The tradition of recognizing a poet laureate first began in England. A term prior to the reign of James I would have been “king’s poet.” This reflects earlier traditions of a poet or minstrel that might work only at the pleasure of the king and compose poems that would specifically honor the king. Having a minstrel, storyteller or poet, is much older than the monarchies of England. Any nobleman in most European countries would have had designated poets to help mark special occasions and provide entertainment.

The first “official” poet laureate of England was Ben Johnson, named so by James I in 1617. Other well-known poet laureates include John Dryden, William Wordsworth, Tennyson, and Cecil Day-Lewis. England has never had a female poet laureate, though Wales recognizes Gwyneth Lewis as its National Poet.

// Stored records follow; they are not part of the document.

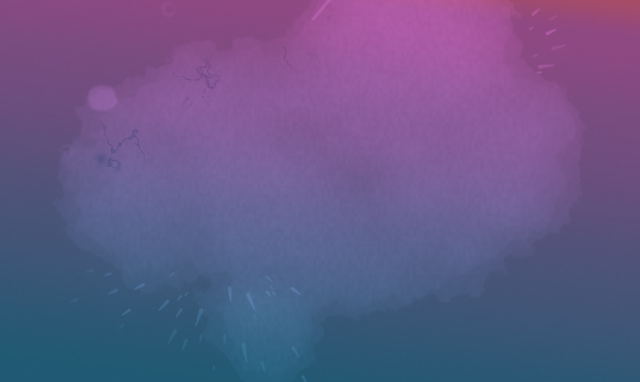
This background is drawn by a WebGL 2 fragment shader. Its source:

```glsl
#version 300 es
precision highp float;
// Watercolour cloud with splatter over a teal to magenta gradient.

#define EDGE_WARP 0.100
#define EDGE_FRAY 0.075
#define RIM_SHARE 0.30
#define LAYER_SHARE 0.18
#define WASH_DEPTH 0.17
#define GRAIN 0.030
#define VEIN_DARK 0.085
#define TINT_LOW vec3(0.045, 0.075, 0.095)
#define TINT_HIGH vec3(0.115, 0.062, 0.125)

uniform vec2 u_resolution;
out vec4 outColor;

float hash(vec2 p) {
  vec3 q = fract(p.xyx * 0.1031);
  q += dot(q, q.yzx + 33.33);
  return fract((q.x + q.y) * q.z);
}

float noise(vec2 p) {
  vec2 i = floor(p), f = fract(p);
  f = f * f * (3.0 - 2.0 * f);
  return mix(mix(hash(i), hash(i + vec2(1, 0)), f.x),
             mix(hash(i + vec2(0, 1)), hash(i + vec2(1, 1)), f.x), f.y);
}

float fbm(vec2 p) {
  float sum = 0.0, amp = 0.5;
  for (int i = 0; i < 5; i++) {
    sum += amp * noise(p);
    p = mat2(1.6, 1.2, -1.2, 1.6) * p + 17.0;
    amp *= 0.5;
  }
  return sum;
}

float smoothMin(float a, float b, float k) {
  float h = max(k - abs(a - b), 0.0) / k;
  return min(a, b) - h * h * k * 0.25;
}

float segment(vec2 p, vec2 a, vec2 b) {
  vec2 v = b - a;
  return length(p - a - v * clamp(dot(p - a, v) / dot(v, v), 0.0, 1.0));
}

float glow(vec2 p, vec2 center, vec2 size) {
  vec2 q = (p - center) / size;
  return exp(-dot(q, q));
}

// Lobes of the cloud: center and radii, joined softly
float cloud(vec2 p) {
  const vec4 lobes[7] = vec4[7](
    vec4(0.85, 0.54, 0.51, 0.38), vec4(1.06, 0.80, 0.32, 0.35),
    vec4(1.28, 0.59, 0.24, 0.29), vec4(0.38, 0.50, 0.21, 0.27),
    vec4(0.69, 0.20, 0.17, 0.19), vec4(0.53, 0.72, 0.19, 0.17),
    vec4(1.20, 0.36, 0.15, 0.14));
  float d = 1.0;
  for (int i = 0; i < 7; i++) {
    vec2 r = lobes[i].zw;
    float e = (length((p - lobes[i].xy) / r) - 1.0) * min(r.x, r.y);
    d = smoothMin(d, e, 0.06);
  }
  return d;
}

// Short tapered streaks flung outward through a fan of angles
float splatter(vec2 p, vec2 center, vec2 angles, vec2 radii, int count, float px) {
  float ink = 0.0;
  for (int i = 0; i < count; i++) {
    vec2 seed = vec2(float(i) + 3.0, radii.y * 90.0);
    float angle = mix(angles.x, angles.y, (float(i) + hash(seed)) / float(count));
    vec2 dir = vec2(cos(angle), sin(angle));
    vec2 start = center + dir * mix(radii.x, radii.y, hash(seed + 7.0));
    float size = hash(seed + 19.0);
    float len = mix(0.008, 0.045, size * size);
    float along = clamp(dot(p - start, dir) / len, 0.0, 1.0);
    float d = segment(p, start, start + dir * len) - mix(0.002, 0.0055, (1.0 - along) * size);
    ink = max(ink, smoothstep(px, -px, d) * mix(0.4, 1.1, hash(seed + 31.0)));
  }
  return ink;
}

vec3 backdrop(float t) {
  vec3 c = mix(vec3(0.12, 0.35, 0.45), vec3(0.28, 0.33, 0.47), smoothstep(0.0, 0.48, t));
  c = mix(c, vec3(0.46, 0.30, 0.50), smoothstep(0.38, 0.88, t));
  c = mix(c, vec3(0.56, 0.285, 0.51), smoothstep(0.82, 1.10, t));
  return mix(c, vec3(0.66, 0.30, 0.40), smoothstep(1.09, 1.21, t));
}

void main() {
  vec2 uv = gl_FragCoord.xy / u_resolution;
  vec2 p = gl_FragCoord.xy / u_resolution.y;
  float px = 1.0 / u_resolution.y;
  vec3 color = backdrop(uv.y + 0.2 * uv.x);
  vec3 tint = mix(TINT_LOW, TINT_HIGH, smoothstep(0.05, 0.9, uv.y + 0.15 * (uv.x - 0.5)));

  // Frayed rim, a second torn layer and a soft inner wash
  float d = cloud(p) + EDGE_WARP * (fbm(p * 7.0) - 0.5);
  float rim = d + EDGE_FRAY * (fbm(p * 24.0 + 5.0) - 0.5);
  float layer = d + 0.035 + 1.6 * EDGE_FRAY * (fbm(p * 15.0 + 41.0) - 0.5);
  float body = RIM_SHARE * smoothstep(0.006, -0.006, rim)
             + LAYER_SHARE * smoothstep(0.008, -0.008, layer)
             + (1.0 - RIM_SHARE - LAYER_SHARE) * smoothstep(0.03, -WASH_DEPTH, d);
  body += 0.2 * (1.0 - body) * glow(p, vec2(0.38, 0.30), vec2(0.15, 0.09));

  // Pools of pigment, pale and dark
  float pool = 0.97 + 0.5 * (fbm(p * vec2(4.0, 6.0) + 9.0) - 0.5);
  pool += 0.25 * glow(p, vec2(0.60, 0.25), vec2(0.09, 0.09));
  pool += 0.12 * glow(p, vec2(1.20, 0.82), vec2(0.20, 0.14));
  pool += 0.12 * glow(p, vec2(0.70, 0.53), vec2(0.16, 0.08));
  pool -= 0.3 * glow(p, vec2(0.93, 0.53), vec2(0.10, 0.07));
  pool -= 0.25 * glow(p, vec2(0.79, 0.64), vec2(0.09, 0.06));
  color += tint * body * pool;

  // Dried veins along the upper left rim
  float band = segment(p, vec2(0.26, 0.59), vec2(0.80, 0.93));
  float vein = smoothstep(0.018, 0.0, abs(fbm(p * 9.0 + 2.0) - 0.5));
  vein *= smoothstep(0.10, 0.03, band) * smoothstep(0.35, 0.58, noise(p * 12.0));
  vein += glow(p, vec2(0.265, 0.583), vec2(0.013, 0.015));
  color -= VEIN_DARK * vein * vec3(1.0, 0.5, 0.6);

  // Round drop, two faint rings and flung droplets
  float wobble = 0.014 * (fbm(p * 30.0) - 0.5);
  float drop = 0.75 * smoothstep(0.005, -0.008, length(p - vec2(0.267, 0.743)) - 0.037 + wobble);
  float rings = min(abs(length(p - vec2(0.442, 0.976)) - 0.015),
                    abs(length(p - vec2(0.174, 0.602)) - 0.016));
  drop += 0.25 * smoothstep(0.005, 0.0, rings + wobble);
  float dash = segment(p, vec2(0.82, 0.95), vec2(0.87, 1.01)) - 0.004;
  drop = max(drop, 0.7 * smoothstep(px, -px, dash));
  drop = max(drop, splatter(p, vec2(0.59, 0.37), vec2(3.3, 5.7), vec2(0.12, 0.42), 32, px));
  drop = max(drop, splatter(p, vec2(1.20, 0.80), vec2(0.0, 0.75), vec2(0.20, 0.30), 8, px));
  color += tint * drop;

  // Paper grain
  color += GRAIN * (fbm(p * vec2(130.0, 80.0)) - 0.5) * (0.25 + body);
  outColor = vec4(clamp(color, 0.0, 1.0), 1.0);
}
```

In the US, the US Librarian of Congress appoints the poet laureate. This position began in 1937, though before, many states appointed someone to this position, and many still do. Some cities, like San Francisco, even appoint city poets.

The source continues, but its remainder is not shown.